Friday, January 27, 2012
Glenn Cohen on Sperm Donor Anonymity
I. Glenn Cohen (Harvard Law School) has posted Rethinking Sperm-Donor Anonymity: Of Changed Selves, Non-Identity, and One-Night Stands on SSRN. Here is the abstract:
In the United States, a movement urging legally prohibiting sperm-donor anonymity is rapidly gaining steam. In her forthcoming article in this journal, The New Kinship, and in her wonderful book, Test Tube Families, Naomi Cahn is among this movement’s most passionate and thoughtful supporters. She argues for mandatory sperm-donor registries of the type in place in Sweden, Austria, Germany, Switzerland, the Australian states of Victoria and Western Australia, the Netherlands, Norway, and, most recently, the United Kingdom and New Zealand. The UK system is typical in requiring new sperm (and egg) donors to put identifying information into a registry and providing that a donor-conceived child “is entitled to request and receive their donor’s name and last known address, once they reach the age of 18.”
In this Article, I explain why the arguments for these registries fail, using Cahn’s Article as my jumping off point.
I demonstrate four problems with the arguments she offers for eliminating anonymous sperm donation: (1) Her argument for harm to sperm donor and recipient parents fails in light of the availability of open-identity programs for those who want them, such that she imposes a one-size-fits-all solution where it would be better to let sperm donor and recipients parents choose for themselves. (2) Her argument for harm to children that result from anonymous sperm donation fails for reasons relating to the Non-Identity Problem. This portion of the Article summarizes work I have done elsewhere, most in-depth in Regulating Reproduction: The Problem With Best Interests, 96 Minn. L. Rev. _ (forthcoming, 2011), http://ssrn.com/abstract=1955292, and Beyond Best Interests, 96 Minn. L. Rev. _ (forthcoming, 2012 and up on SSRN soon). (3) She has sub silentio privileged analogies to adoption over analogies to coital reproduction. When the latter analogy is considered, her argument is weakened. I show this through a Swiftian Modest Proposal of a Misattributed-Paternity and One-Night-Stand Registry paralleling the one she defends for sperm donation. (4) The argument may not go far enough even on its own terms in endorsing only a “passive” registry in which children have to reach out to determine if they were donor conceived, rather than an “active” registry that would reach out to them. If we recoil from such active registries, that is a reason to re-examine the reasons in favor of the less effective passive ones.

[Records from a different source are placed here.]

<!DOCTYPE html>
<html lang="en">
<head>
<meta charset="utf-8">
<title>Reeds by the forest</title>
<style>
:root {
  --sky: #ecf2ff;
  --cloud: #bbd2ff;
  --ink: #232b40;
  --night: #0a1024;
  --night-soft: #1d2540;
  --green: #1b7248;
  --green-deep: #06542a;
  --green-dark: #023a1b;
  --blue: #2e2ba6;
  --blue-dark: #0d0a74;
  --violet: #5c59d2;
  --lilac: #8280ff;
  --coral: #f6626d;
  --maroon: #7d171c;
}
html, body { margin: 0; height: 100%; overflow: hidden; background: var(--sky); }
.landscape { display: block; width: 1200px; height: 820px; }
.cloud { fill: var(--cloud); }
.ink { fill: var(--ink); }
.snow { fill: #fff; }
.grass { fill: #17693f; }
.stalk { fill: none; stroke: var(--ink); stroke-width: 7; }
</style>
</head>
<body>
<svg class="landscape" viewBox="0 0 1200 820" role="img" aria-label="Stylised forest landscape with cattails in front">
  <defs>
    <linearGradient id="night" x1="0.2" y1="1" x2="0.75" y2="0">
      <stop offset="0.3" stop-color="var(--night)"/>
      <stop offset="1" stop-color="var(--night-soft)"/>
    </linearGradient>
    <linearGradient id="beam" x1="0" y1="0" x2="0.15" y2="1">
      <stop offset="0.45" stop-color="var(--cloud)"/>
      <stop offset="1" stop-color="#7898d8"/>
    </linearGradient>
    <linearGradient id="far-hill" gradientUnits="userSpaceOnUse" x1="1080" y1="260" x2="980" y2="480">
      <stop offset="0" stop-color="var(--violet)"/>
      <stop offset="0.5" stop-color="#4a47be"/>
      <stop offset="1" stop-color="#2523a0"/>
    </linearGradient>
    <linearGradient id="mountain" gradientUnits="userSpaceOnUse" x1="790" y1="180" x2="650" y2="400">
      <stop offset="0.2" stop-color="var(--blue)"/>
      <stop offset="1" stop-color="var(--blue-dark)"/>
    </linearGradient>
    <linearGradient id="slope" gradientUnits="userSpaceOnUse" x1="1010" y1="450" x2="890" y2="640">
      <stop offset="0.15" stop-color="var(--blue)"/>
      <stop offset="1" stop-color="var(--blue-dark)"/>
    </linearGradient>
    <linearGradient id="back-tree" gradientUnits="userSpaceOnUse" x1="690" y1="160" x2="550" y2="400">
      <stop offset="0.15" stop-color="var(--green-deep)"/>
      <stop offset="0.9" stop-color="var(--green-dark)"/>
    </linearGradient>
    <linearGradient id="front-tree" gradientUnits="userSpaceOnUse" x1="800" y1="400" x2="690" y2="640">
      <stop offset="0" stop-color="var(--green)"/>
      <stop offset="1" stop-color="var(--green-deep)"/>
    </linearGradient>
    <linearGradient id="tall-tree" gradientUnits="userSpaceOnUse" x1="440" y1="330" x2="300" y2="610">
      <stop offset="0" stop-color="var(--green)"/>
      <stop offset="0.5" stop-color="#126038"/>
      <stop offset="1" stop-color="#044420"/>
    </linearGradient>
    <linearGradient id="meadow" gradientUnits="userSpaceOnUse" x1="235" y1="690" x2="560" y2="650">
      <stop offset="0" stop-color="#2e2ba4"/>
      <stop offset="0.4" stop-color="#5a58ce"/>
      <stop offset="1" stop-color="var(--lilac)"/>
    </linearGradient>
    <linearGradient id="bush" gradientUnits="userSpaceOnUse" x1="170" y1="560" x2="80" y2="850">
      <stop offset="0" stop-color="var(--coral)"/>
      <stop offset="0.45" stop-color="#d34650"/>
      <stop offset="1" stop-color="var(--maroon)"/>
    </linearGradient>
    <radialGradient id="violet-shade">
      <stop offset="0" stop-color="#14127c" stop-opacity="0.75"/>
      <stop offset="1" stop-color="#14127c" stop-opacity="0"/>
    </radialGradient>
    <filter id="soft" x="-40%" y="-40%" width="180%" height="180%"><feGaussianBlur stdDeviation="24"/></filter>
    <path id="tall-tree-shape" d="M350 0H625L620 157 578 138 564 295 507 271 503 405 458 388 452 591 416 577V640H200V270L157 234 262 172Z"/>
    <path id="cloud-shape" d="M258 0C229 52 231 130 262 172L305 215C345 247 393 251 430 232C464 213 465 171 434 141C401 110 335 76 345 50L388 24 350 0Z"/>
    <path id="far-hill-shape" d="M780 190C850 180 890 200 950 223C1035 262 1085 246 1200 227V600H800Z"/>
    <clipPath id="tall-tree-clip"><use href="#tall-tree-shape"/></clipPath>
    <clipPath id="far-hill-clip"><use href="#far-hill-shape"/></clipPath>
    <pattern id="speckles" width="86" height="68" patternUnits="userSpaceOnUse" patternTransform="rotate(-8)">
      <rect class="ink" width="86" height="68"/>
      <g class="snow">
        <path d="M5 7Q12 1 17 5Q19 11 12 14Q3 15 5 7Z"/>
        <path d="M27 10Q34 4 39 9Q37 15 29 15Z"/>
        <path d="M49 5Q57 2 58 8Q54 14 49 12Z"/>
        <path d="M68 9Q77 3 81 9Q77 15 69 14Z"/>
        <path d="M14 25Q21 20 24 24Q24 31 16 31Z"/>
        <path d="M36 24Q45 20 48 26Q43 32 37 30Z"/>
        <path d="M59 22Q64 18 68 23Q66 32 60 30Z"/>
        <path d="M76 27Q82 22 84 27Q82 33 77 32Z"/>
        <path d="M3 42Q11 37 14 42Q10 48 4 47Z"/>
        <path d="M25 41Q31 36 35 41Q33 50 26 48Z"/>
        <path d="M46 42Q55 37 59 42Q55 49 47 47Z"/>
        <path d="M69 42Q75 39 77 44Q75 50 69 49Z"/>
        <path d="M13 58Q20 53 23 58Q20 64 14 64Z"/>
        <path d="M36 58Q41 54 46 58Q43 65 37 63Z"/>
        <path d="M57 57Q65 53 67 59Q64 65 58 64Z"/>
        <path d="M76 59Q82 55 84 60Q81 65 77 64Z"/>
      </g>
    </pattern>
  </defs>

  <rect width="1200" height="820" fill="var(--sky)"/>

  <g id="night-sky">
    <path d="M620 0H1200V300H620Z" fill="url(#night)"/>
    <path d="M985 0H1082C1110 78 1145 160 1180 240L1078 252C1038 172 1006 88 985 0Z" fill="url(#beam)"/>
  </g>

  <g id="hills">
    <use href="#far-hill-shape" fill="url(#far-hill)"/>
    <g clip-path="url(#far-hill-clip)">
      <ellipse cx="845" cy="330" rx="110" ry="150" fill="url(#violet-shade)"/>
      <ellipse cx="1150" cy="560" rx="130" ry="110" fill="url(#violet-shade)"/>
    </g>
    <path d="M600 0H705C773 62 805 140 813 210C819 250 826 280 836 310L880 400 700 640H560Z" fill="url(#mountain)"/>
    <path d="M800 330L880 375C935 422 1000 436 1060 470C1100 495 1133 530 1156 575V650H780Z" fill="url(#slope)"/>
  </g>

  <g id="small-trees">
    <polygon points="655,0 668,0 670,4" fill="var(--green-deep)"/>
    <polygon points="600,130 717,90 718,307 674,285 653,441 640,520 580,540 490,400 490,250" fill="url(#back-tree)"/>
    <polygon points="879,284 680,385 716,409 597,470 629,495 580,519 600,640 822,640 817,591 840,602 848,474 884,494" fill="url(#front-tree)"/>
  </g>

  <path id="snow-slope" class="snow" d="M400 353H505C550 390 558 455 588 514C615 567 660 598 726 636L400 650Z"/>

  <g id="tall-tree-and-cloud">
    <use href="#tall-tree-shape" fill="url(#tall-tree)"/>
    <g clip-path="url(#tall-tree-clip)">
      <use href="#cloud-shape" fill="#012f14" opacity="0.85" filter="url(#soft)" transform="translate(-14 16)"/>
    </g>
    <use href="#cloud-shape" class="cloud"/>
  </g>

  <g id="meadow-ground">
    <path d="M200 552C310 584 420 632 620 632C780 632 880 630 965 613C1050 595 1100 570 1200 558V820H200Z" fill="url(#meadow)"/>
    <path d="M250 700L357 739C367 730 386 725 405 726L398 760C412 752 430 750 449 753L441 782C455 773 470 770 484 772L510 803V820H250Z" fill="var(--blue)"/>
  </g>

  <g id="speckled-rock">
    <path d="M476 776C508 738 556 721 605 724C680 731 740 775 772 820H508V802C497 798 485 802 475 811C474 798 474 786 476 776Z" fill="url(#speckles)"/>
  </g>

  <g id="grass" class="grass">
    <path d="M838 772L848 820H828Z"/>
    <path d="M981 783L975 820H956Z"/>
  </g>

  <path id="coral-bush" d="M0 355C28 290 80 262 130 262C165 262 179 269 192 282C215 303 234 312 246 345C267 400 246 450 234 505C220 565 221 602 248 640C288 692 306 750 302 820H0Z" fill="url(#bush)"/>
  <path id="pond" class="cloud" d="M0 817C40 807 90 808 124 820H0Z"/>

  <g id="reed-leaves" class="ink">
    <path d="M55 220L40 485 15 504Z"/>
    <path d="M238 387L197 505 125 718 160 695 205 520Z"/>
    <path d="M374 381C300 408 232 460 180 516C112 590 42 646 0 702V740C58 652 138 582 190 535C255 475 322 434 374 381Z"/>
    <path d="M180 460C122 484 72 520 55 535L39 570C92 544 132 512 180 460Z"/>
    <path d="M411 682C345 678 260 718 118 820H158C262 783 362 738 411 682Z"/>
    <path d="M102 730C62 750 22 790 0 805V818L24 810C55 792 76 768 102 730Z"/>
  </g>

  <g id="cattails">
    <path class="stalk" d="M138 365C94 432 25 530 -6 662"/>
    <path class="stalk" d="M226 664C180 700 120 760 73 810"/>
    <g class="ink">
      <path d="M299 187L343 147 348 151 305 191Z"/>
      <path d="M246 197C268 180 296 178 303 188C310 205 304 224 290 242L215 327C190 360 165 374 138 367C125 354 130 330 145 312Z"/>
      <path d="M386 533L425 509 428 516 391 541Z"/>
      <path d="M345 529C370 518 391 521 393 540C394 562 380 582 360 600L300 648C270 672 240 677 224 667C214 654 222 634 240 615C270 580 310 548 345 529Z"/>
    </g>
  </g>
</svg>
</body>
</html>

For the reasons discussed, despite my admiration for this paper and all of Cahn’s work, I am not persuaded by the argument for adopting a mandatory sperm-donor identification registry of the kind in place elsewhere in the world. Indeed, I think these registries should be eliminated, not replicated. At a moment in which the idea of these registries is rapidly gaining popularity and attention in the United States, I hope my dissenting voice will be heeded.